▸ Provided records:
• • • • •

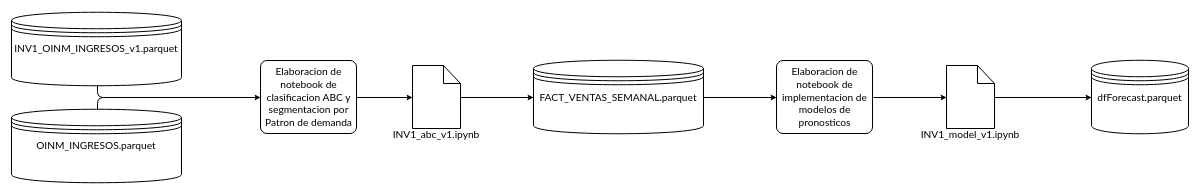
<!DOCTYPE html>
<html lang="es">
<head>
<meta charset="utf-8">
<title>Flujo de pronostico</title>
<style>
:root { --ink: #000; --paper: #fff; }
* { box-sizing: border-box; margin: 0; }
body { width: 1200px; height: 194px; overflow: hidden; background: var(--paper); }
.flow {
  position: relative; width: 1200px; height: 194px; overflow: hidden;
  background: var(--paper); color: var(--ink);
  font: 10.2px/12.8px Lato, Carlito, sans-serif;
}
.shapes { position: absolute; inset: 0; display: block; }
.outline { fill: var(--paper); stroke: var(--ink); stroke-width: 1; }
.wire { fill: none; stroke: var(--ink); stroke-width: 1; }
.head { fill: var(--ink); }
.node {
  position: absolute; display: flex; align-items: center; justify-content: center;
  text-align: center; white-space: nowrap;
}
.store { width: 170px; height: 73px; }
.store-ingresos-v1 { left: 11px; top: 12px; }
.store-ingresos { left: 11px; top: 109px; }
.store-ventas { left: 533px; top: 61px; }
.store-forecast { left: 1091px; top: 61px; width: 97px; }
.step {
  top: 60px; width: 97px; height: 74px;
  border: 1px solid var(--ink); border-radius: 7px; background: var(--paper);
}
.step-abc { left: 260px; }
.step-model { left: 776px; }
.file { top: 128px; width: 120px; height: 13px; }
.file-abc { left: 376px; }
.file-model { left: 910px; }
</style>
</head>
<body>
<main class="flow">
  <svg class="shapes" width="1200" height="194" viewBox="0 0 1200 194" aria-hidden="true">
    <defs>
      <g id="store-wide">
        <path class="outline" d="M0 8C0-3 170-3 170 8V65C170 76 0 76 0 65Z"/>
        <path class="wire" d="M0 8C0 19 170 19 170 8M0 12C0 23 170 23 170 12M0 16C0 27 170 27 170 16"/>
      </g>
      <g id="store-narrow">
        <path class="outline" d="M0 8C0-3 97-3 97 8V65C97 76 0 76 0 65Z"/>
        <path class="wire" d="M0 8C0 19 97 19 97 8M0 12C0 23 97 23 97 12M0 16C0 27 97 27 97 16"/>
      </g>
      <g id="document">
        <path class="outline" d="M0 0H31L48 18V63H0Z"/>
        <path class="wire" d="M31 0V18H48"/>
      </g>
      <polygon id="arrowhead" class="head" points="0,0 -6,-3 -5,0 -6,3"/>
    </defs>
    <g transform="translate(.5 .5)">
      <g class="connectors">
        <path class="wire" d="M97 84V91Q97 97 103 97H256M97 110V103Q97 97 103 97"/>
        <path class="wire" d="M356 97H408M460 97H529M703 97H772M873 97H942M994 97H1087"/>
        <use href="#arrowhead" x="260" y="97"/>
        <use href="#arrowhead" x="412" y="97"/>
        <use href="#arrowhead" x="533" y="97"/>
        <use href="#arrowhead" x="776" y="97"/>
        <use href="#arrowhead" x="946" y="97"/>
        <use href="#arrowhead" x="1091" y="97"/>
      </g>
      <use href="#store-wide" x="11" y="12"/>
      <use href="#store-wide" x="11" y="109"/>
      <use href="#document" x="412" y="65"/>
      <use href="#store-wide" x="533" y="60"/>
      <use href="#document" x="946" y="65"/>
      <use href="#store-narrow" x="1091" y="60"/>
    </g>
  </svg>
  <p class="node store store-ingresos-v1">INV1_OINM_INGRESOS_v1.parquet</p>
  <p class="node store store-ingresos">OINM_INGRESOS.parquet</p>
  <p class="node step step-abc">Elaboracion de<br>notebook de<br>clasificacion ABC y<br>segmentacion por<br>Patron de demanda</p>
  <p class="node file file-abc">INV1_abc_v1.ipynb</p>
  <p class="node store store-ventas">FACT_VENTAS_SEMANAL.parquet</p>
  <p class="node step step-model">Elaboracion de<br>notebook de<br>implementacion de<br>modelos de<br>pronosticos</p>
  <p class="node file file-model">INV1_model_v1.ipynb</p>
  <p class="node store store-forecast">dfForecast.parquet</p>
</main>
</body>
</html>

• • • • •

▸ Exercise details: Return each line above exactly; any pictures are to be skipped.

▸ Output of the exercise:
<!DOCTYPE html>
<html lang="es">
<head>
<meta charset="utf-8">
<title>Flujo de pronostico</title>
<style>
:root { --ink: #000; --paper: #fff; }
* { box-sizing: border-box; margin: 0; }
body { width: 1200px; height: 194px; overflow: hidden; background: var(--paper); }
.flow {
  position: relative; width: 1200px; height: 194px; overflow: hidden;
  background: var(--paper); color: var(--ink);
  font: 10.2px/12.8px Lato, Carlito, sans-serif;
}
.shapes { position: absolute; inset: 0; display: block; }
.outline { fill: var(--paper); stroke: var(--ink); stroke-width: 1; }
.wire { fill: none; stroke: var(--ink); stroke-width: 1; }
.head { fill: var(--ink); }
.node {
  position: absolute; display: flex; align-items: center; justify-content: center;
  text-align: center; white-space: nowrap;
}
.store { width: 170px; height: 73px; }
.store-ingresos-v1 { left: 11px; top: 12px; }
.store-ingresos { left: 11px; top: 109px; }
.store-ventas { left: 533px; top: 61px; }
.store-forecast { left: 1091px; top: 61px; width: 97px; }
.step {
  top: 60px; width: 97px; height: 74px;
  border: 1px solid var(--ink); border-radius: 7px; background: var(--paper);
}
.step-abc { left: 260px; }
.step-model { left: 776px; }
.file { top: 128px; width: 120px; height: 13px; }
.file-abc { left: 376px; }
.file-model { left: 910px; }
</style>
</head>
<body>
<main class="flow">
  <svg class="shapes" width="1200" height="194" viewBox="0 0 1200 194" aria-hidden="true">
    <defs>
      <g id="store-wide">
        <path class="outline" d="M0 8C0-3 170-3 170 8V65C170 76 0 76 0 65Z"/>
        <path class="wire" d="M0 8C0 19 170 19 170 8M0 12C0 23 170 23 170 12M0 16C0 27 170 27 170 16"/>
      </g>
      <g id="store-narrow">
        <path class="outline" d="M0 8C0-3 97-3 97 8V65C97 76 0 76 0 65Z"/>
        <path class="wire" d="M0 8C0 19 97 19 97 8M0 12C0 23 97 23 97 12M0 16C0 27 97 27 97 16"/>
      </g>
      <g id="document">
        <path class="outline" d="M0 0H31L48 18V63H0Z"/>
        <path class="wire" d="M31 0V18H48"/>
      </g>
      <polygon id="arrowhead" class="head" points="0,0 -6,-3 -5,0 -6,3"/>
    </defs>
    <g transform="translate(.5 .5)">
      <g class="connectors">
        <path class="wire" d="M97 84V91Q97 97 103 97H256M97 110V103Q97 97 103 97"/>
        <path class="wire" d="M356 97H408M460 97H529M703 97H772M873 97H942M994 97H1087"/>
        <use href="#arrowhead" x="260" y="97"/>
        <use href="#arrowhead" x="412" y="97"/>
        <use href="#arrowhead" x="533" y="97"/>
        <use href="#arrowhead" x="776" y="97"/>
        <use href="#arrowhead" x="946" y="97"/>
        <use href="#arrowhead" x="1091" y="97"/>
      </g>
      <use href="#store-wide" x="11" y="12"/>
      <use href="#store-wide" x="11" y="109"/>
      <use href="#document" x="412" y="65"/>
      <use href="#store-wide" x="533" y="60"/>
      <use href="#document" x="946" y="65"/>
      <use href="#store-narrow" x="1091" y="60"/>
    </g>
  </svg>
  <p class="node store store-ingresos-v1">INV1_OINM_INGRESOS_v1.parquet</p>
  <p class="node store store-ingresos">OINM_INGRESOS.parquet</p>
  <p class="node step step-abc">Elaboracion de<br>notebook de<br>clasificacion ABC y<br>segmentacion por<br>Patron de demanda</p>
  <p class="node file file-abc">INV1_abc_v1.ipynb</p>
  <p class="node store store-ventas">FACT_VENTAS_SEMANAL.parquet</p>
  <p class="node step step-model">Elaboracion de<br>notebook de<br>implementacion de<br>modelos de<br>pronosticos</p>
  <p class="node file file-model">INV1_model_v1.ipynb</p>
  <p class="node store store-forecast">dfForecast.parquet</p>
</main>
</body>
</html>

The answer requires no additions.